According to LRT’s sources, Russian intelligence services usually have their officers in embassies to monitor the activities of the spies and their family members. Their job is to make sure that the spies have not become close to the intelligence services of hostile countries or inadvertently given away their activities. If there is a threat that intelligence officers may be identified, they are immediately sent away.
Russian intelligence officers working under diplomatic cover gather information by attending embassy and other receptions, public events, and meetings. They observe selected individuals, taking an interest in their hobbies, family, and weaknesses, and draw up their comprehensive psychological profiles.
According to LRT’s sources, each Lithuanian diplomat has their own binder containing a detailed dossier. This dossier follows the diplomat’s appointments and is kept at the respective Russian embassy. Once the conditions for contact are created, the aim is to recruit the person, to get them to work for a foreign country, either for money, through blackmail, or out of ideology.

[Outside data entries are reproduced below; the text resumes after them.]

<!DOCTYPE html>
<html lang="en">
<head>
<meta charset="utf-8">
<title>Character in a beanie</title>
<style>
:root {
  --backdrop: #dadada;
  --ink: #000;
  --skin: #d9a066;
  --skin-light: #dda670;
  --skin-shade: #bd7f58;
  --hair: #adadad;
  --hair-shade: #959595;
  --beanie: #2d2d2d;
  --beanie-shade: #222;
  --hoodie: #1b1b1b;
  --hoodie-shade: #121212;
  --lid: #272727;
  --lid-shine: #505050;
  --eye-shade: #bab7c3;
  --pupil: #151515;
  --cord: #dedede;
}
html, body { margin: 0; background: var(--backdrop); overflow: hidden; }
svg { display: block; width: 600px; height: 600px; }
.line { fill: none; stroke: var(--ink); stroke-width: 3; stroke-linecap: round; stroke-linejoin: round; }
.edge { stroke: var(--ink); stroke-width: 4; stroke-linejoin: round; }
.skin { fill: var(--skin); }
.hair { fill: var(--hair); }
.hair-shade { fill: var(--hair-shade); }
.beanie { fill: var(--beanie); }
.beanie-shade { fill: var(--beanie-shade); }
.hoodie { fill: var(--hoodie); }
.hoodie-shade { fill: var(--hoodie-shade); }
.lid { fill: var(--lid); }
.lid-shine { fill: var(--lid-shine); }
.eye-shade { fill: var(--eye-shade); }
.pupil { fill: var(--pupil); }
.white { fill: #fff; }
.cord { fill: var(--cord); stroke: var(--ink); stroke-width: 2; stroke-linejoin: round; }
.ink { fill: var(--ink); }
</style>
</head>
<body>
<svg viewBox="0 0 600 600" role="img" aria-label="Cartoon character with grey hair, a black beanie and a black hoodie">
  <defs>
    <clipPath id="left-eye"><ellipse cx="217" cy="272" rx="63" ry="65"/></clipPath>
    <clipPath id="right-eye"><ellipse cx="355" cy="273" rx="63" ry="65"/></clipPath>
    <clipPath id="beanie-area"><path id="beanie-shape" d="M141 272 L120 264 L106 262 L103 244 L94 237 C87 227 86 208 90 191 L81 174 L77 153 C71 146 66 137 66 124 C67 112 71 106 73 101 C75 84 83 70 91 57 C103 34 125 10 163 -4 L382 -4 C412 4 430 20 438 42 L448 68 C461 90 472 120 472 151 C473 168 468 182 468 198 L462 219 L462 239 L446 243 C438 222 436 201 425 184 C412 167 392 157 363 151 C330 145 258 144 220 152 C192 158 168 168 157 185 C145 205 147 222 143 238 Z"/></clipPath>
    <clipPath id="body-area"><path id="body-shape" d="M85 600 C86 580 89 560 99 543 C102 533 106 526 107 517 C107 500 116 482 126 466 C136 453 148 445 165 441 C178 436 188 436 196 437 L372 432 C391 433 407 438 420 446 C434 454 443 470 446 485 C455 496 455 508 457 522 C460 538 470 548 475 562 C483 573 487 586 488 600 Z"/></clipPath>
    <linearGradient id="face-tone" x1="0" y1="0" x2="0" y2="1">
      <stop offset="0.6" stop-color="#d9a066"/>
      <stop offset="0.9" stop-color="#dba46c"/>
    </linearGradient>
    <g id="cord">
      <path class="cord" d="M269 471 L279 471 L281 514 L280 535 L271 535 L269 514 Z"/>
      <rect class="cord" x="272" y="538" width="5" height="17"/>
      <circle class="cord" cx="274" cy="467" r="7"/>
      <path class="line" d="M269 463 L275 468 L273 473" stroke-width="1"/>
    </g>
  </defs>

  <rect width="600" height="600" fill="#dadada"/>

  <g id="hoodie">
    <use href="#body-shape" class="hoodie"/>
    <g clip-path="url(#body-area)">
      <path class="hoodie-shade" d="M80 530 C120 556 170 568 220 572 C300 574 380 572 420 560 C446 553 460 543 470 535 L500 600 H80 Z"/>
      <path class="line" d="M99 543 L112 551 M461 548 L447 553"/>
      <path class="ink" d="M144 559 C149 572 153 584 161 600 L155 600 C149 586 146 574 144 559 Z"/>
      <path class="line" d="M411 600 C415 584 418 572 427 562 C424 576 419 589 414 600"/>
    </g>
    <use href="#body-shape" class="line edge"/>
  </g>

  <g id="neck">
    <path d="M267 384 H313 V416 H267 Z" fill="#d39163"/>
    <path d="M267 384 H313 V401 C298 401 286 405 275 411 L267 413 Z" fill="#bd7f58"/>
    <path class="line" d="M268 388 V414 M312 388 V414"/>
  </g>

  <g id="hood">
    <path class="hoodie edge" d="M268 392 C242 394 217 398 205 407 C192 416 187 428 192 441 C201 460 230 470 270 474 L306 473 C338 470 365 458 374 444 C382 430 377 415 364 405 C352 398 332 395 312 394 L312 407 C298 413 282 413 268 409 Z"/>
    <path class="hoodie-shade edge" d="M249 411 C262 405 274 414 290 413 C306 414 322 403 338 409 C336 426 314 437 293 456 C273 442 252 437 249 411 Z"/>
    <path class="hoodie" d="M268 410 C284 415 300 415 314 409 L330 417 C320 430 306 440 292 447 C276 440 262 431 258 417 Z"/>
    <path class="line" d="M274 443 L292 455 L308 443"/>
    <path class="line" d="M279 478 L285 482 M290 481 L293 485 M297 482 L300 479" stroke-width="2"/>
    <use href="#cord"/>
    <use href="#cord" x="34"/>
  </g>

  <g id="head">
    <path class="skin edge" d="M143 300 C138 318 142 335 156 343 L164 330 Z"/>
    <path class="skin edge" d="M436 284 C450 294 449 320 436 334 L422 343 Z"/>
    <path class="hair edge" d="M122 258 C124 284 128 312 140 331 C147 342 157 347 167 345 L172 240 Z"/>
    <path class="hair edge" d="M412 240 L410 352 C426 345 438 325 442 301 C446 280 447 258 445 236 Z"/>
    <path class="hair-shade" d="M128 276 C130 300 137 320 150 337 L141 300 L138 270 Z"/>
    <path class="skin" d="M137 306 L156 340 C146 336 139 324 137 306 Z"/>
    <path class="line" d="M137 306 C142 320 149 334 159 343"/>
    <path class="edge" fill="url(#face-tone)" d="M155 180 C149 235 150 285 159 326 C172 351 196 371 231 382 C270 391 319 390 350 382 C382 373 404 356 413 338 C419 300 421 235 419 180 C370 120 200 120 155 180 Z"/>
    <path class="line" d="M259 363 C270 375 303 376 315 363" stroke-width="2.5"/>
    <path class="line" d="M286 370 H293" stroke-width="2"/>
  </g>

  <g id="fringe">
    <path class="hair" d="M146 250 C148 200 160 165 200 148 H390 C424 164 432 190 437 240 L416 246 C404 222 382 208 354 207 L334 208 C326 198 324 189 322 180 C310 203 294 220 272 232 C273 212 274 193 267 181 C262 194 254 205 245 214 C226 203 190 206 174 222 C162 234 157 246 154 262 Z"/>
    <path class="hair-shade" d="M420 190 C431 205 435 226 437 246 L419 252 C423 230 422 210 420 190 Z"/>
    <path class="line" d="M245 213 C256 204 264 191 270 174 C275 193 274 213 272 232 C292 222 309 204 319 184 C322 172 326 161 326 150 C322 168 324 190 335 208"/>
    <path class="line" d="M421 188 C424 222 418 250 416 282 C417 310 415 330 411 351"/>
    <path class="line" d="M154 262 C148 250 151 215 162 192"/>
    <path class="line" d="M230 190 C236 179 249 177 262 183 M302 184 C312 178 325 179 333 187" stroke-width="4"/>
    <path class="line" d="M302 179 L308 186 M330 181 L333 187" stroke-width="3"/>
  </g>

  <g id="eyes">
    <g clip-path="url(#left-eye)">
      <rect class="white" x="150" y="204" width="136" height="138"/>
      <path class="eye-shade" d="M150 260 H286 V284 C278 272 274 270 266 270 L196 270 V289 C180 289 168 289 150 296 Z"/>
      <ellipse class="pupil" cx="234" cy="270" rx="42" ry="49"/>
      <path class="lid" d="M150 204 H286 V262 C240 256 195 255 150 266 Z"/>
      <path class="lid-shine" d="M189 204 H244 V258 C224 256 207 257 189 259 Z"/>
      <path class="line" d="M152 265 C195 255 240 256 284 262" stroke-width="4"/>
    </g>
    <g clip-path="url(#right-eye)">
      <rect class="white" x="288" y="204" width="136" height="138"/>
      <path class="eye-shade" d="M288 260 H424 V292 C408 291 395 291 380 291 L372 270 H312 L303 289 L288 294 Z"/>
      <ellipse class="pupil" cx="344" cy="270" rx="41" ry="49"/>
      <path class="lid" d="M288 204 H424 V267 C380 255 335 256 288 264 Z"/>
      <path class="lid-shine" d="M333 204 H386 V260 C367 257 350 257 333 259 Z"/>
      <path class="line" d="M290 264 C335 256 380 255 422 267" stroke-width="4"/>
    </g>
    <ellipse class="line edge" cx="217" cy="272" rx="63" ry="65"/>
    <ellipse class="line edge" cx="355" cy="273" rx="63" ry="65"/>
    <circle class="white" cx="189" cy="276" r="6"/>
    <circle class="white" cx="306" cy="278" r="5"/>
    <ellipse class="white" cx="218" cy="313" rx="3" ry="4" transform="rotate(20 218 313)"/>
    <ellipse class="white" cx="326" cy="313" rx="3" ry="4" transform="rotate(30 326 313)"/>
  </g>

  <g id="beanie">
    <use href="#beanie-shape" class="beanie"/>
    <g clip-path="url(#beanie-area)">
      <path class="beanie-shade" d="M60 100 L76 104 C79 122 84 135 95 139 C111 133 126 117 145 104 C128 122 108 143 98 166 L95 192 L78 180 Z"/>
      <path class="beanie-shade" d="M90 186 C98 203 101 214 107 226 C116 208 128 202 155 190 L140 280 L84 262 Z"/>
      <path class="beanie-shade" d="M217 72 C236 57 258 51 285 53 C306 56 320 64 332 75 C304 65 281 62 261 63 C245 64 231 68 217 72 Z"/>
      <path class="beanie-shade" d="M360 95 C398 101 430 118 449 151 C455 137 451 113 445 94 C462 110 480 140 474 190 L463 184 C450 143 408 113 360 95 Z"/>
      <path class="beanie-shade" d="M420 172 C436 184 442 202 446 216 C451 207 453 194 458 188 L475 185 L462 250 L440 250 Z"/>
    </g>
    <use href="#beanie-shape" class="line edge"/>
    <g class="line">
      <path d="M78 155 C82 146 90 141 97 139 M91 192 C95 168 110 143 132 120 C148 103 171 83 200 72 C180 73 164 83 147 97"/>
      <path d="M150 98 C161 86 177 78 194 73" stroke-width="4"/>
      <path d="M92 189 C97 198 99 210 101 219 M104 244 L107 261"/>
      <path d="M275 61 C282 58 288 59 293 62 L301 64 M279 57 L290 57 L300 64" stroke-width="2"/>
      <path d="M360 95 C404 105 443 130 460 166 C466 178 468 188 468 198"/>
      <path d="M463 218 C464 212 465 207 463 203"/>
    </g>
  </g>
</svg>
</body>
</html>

The sources stressed that although Lithuania is a small country, experienced intelligence officers are assigned to spy in the country and on Lithuanians abroad. But according to counter-intelligence experts, it is difficult for spies under diplomatic cover to operate in Lithuania, where there is little chance of going undetected. The VSD is also almost always aware of whether a diplomat sent to Lithuania has intelligence assignments.
KGB files that were not destroyed were taken to Russia in 1989-1990 and are used for blackmail. According to historians, the Lithuanian Special Archive has only 68 work or personal files, as well as several dozen files containing codified agent reports and files on agent “candidates”.

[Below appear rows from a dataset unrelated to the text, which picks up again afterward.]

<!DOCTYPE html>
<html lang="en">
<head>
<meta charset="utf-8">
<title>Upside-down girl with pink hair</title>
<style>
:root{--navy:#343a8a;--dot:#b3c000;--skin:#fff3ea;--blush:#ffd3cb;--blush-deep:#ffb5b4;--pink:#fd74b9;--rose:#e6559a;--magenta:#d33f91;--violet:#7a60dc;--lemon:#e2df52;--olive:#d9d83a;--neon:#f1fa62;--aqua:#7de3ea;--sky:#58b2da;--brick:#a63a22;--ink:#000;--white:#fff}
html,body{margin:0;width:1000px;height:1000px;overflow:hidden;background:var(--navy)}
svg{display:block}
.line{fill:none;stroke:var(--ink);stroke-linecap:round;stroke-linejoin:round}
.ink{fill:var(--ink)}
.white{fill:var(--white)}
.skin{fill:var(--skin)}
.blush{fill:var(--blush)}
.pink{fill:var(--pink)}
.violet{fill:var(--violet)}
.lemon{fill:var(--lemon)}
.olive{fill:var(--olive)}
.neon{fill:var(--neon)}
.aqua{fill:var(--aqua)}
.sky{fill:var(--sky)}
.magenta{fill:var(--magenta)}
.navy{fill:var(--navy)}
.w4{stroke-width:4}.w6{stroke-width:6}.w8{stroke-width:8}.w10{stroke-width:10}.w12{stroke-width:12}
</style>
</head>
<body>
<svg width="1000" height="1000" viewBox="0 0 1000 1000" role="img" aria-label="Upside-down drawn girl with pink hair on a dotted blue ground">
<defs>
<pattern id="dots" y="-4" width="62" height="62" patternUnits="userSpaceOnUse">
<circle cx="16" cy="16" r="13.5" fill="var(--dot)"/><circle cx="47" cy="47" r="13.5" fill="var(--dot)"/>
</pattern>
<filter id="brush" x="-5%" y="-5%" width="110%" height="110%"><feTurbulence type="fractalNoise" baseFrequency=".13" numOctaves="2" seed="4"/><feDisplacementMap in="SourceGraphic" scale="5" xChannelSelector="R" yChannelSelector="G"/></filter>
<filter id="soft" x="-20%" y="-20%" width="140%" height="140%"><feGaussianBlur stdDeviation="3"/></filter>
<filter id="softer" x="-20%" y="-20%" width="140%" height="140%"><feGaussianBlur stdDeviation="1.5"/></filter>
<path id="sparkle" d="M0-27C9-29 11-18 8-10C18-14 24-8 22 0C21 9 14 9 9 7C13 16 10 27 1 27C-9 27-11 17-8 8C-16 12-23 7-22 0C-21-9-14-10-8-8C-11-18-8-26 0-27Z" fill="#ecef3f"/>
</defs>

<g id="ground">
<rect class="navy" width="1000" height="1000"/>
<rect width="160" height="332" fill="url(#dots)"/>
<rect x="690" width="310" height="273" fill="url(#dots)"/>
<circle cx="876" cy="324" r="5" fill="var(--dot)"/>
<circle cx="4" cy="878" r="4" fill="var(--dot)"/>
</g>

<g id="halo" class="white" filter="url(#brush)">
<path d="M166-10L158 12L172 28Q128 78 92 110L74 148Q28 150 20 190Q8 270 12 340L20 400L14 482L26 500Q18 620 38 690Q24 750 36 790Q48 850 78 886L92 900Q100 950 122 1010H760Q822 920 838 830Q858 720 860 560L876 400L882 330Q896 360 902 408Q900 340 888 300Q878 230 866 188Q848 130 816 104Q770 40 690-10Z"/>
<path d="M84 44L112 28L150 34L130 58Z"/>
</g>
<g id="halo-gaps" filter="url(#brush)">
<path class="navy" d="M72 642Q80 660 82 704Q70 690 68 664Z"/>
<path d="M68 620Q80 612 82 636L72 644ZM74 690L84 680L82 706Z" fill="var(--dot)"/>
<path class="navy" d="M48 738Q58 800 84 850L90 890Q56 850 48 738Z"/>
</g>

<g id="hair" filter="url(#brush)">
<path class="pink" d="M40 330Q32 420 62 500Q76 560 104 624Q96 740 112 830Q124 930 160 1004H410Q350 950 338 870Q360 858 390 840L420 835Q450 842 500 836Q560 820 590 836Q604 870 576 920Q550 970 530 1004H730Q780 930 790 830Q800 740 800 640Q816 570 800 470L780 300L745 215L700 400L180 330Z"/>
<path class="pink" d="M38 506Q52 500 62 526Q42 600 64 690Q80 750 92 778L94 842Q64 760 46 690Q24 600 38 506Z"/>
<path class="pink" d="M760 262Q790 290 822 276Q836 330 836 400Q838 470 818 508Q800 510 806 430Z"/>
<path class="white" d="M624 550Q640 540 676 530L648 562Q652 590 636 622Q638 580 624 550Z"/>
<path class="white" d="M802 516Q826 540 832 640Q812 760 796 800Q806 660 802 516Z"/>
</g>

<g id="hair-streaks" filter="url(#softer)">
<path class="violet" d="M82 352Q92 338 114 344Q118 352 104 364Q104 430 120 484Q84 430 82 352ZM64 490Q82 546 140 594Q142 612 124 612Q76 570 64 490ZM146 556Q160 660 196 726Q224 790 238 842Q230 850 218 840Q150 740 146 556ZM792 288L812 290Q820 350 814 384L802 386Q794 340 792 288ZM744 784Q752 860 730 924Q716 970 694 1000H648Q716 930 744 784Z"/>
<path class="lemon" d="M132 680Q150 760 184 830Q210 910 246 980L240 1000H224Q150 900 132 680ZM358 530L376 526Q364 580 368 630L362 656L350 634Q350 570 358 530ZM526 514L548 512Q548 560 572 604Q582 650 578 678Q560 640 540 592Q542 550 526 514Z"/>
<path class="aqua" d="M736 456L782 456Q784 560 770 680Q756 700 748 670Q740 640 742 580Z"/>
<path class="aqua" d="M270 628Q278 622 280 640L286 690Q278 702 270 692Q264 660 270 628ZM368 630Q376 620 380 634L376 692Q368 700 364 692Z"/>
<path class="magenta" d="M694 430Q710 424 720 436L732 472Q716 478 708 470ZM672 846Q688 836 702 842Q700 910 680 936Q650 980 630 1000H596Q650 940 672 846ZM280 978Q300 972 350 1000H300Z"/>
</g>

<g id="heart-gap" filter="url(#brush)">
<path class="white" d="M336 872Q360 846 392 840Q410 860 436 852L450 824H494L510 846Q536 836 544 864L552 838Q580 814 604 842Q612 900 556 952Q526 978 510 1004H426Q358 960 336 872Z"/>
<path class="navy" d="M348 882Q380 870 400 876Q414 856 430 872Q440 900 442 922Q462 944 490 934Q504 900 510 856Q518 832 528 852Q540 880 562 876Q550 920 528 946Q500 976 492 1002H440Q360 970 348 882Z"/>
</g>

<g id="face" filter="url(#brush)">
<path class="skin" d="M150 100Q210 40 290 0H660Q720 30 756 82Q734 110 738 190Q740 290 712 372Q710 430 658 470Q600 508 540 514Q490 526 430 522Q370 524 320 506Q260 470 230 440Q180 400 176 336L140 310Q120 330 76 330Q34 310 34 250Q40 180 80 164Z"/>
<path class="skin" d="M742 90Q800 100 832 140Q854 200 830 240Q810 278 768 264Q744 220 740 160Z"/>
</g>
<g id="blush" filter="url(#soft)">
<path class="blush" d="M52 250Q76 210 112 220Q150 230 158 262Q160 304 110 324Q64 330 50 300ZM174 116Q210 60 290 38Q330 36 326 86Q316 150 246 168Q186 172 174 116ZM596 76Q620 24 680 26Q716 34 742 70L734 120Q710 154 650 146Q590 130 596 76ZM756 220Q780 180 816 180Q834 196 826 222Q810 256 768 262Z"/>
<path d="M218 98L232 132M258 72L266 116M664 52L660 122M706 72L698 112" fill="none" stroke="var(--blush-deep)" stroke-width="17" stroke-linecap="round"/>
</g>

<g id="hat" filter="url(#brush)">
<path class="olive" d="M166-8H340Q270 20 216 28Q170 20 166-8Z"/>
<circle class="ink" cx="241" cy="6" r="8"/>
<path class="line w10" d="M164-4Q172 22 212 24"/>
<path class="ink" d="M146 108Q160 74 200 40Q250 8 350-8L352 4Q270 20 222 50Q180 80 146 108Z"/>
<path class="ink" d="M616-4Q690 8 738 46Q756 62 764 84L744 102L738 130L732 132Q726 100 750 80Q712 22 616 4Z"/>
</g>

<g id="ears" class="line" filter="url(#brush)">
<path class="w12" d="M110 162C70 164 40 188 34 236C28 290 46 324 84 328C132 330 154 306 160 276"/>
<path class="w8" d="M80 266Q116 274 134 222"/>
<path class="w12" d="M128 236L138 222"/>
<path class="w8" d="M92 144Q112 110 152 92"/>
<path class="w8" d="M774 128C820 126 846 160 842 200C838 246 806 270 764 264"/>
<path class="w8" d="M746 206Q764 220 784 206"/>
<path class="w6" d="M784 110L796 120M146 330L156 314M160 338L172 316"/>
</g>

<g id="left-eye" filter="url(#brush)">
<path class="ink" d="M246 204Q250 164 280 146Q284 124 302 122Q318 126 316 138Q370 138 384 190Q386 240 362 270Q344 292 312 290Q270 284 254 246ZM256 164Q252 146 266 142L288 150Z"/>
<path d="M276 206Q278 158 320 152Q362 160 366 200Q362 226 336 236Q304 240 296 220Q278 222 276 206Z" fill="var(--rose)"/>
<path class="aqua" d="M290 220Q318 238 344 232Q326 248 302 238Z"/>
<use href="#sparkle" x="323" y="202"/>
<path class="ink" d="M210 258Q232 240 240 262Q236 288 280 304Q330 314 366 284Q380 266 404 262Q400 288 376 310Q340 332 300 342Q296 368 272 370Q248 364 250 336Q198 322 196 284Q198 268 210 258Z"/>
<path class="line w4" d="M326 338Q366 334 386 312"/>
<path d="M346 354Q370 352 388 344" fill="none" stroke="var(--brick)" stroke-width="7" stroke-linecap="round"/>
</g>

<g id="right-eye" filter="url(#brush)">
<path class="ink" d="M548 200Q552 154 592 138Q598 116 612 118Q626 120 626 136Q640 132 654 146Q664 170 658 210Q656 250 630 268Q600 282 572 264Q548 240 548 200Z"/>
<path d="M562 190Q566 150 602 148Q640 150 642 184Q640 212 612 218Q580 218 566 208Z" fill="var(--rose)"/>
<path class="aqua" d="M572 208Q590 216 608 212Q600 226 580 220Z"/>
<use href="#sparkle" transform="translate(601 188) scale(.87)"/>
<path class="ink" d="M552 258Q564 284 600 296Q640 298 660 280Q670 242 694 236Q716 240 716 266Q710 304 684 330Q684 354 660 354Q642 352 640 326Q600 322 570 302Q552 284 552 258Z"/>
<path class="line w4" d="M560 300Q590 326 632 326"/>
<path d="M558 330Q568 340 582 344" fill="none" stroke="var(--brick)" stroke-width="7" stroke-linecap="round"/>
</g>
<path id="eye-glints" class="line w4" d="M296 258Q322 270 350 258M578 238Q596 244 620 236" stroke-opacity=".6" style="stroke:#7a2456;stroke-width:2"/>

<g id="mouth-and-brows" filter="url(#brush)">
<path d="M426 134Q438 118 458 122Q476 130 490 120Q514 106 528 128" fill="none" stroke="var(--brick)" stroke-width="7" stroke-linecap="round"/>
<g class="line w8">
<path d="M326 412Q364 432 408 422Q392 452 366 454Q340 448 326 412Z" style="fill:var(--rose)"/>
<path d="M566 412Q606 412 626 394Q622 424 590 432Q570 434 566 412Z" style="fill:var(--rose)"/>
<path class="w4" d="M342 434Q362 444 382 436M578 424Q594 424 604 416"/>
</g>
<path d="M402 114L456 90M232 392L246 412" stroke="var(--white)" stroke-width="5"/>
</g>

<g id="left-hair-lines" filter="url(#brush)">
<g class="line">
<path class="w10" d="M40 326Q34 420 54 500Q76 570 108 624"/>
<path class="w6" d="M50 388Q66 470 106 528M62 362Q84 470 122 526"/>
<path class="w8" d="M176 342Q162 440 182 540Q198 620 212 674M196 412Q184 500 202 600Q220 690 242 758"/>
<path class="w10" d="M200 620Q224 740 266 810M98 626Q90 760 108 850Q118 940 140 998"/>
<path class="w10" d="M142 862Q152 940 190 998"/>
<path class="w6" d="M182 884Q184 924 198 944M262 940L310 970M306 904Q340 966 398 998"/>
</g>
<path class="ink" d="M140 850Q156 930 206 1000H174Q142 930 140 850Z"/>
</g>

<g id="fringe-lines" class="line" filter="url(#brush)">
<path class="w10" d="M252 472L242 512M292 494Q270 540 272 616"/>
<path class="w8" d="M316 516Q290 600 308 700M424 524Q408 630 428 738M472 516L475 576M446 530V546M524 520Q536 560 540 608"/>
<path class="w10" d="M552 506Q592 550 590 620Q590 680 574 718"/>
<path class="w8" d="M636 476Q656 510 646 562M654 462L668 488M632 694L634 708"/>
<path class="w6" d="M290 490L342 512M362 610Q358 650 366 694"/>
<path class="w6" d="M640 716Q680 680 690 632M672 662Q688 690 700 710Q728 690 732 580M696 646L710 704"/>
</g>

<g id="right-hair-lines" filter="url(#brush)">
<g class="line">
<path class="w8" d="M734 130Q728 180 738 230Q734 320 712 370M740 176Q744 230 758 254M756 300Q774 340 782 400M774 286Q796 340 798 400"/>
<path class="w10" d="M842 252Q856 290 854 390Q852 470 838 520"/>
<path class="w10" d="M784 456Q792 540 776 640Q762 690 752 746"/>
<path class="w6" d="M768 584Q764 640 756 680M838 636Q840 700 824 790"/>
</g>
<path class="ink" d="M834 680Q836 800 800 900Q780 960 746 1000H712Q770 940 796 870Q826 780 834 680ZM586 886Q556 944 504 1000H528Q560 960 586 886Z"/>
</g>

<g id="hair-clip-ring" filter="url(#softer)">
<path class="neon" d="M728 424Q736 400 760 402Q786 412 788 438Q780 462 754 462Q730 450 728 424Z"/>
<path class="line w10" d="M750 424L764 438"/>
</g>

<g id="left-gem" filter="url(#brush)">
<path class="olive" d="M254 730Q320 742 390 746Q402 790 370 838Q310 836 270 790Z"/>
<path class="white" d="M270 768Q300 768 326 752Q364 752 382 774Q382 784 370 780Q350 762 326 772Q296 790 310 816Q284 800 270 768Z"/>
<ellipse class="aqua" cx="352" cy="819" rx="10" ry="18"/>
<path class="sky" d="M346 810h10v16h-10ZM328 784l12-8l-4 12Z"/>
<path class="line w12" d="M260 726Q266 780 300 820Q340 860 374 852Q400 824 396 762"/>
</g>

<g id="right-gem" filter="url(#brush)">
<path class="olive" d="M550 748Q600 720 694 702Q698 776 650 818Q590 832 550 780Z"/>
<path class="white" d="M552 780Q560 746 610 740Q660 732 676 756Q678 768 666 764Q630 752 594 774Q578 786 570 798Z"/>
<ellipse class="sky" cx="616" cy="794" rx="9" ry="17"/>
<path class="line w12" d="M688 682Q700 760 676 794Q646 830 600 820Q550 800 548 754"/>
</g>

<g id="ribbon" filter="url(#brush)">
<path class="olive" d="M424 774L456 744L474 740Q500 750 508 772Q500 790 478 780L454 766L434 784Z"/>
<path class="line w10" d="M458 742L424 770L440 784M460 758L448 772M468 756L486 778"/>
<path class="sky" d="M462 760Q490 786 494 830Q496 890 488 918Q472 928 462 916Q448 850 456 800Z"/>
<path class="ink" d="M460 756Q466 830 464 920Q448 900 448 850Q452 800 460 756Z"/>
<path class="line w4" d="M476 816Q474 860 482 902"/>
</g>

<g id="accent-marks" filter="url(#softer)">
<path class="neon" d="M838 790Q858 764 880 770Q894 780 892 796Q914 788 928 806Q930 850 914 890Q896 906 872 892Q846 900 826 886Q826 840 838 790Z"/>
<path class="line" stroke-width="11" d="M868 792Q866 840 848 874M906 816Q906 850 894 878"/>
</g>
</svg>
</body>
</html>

Asked to assess Russia’s intelligence capabilities, the VSD said that the biggest counter-intelligence threat to Lithuania comes not from Russian spies working under diplomatic cover but from “intelligence from the territory” by Russia and Belarus. This is when Russian and Belarusian intelligence services recruit Lithuanian citizens travelling to their territory send Russian and Belarusian citizens cooperating with the intelligence services to Lithuania to carry out intelligence tasks, and, in some cases, temporarily deploy intelligence officers with various non-diplomatic covers to Lithuanian territory to carry out intelligence tasks, according to the VSD.
After losing diplomatic cover, Russian intelligence is looking for new avenues, concludes the LRT report. Across Europe, the opposition that has defected from Russia is being targeted by intelligence services, and every effort is being made to expose the weaknesses in Western intelligence.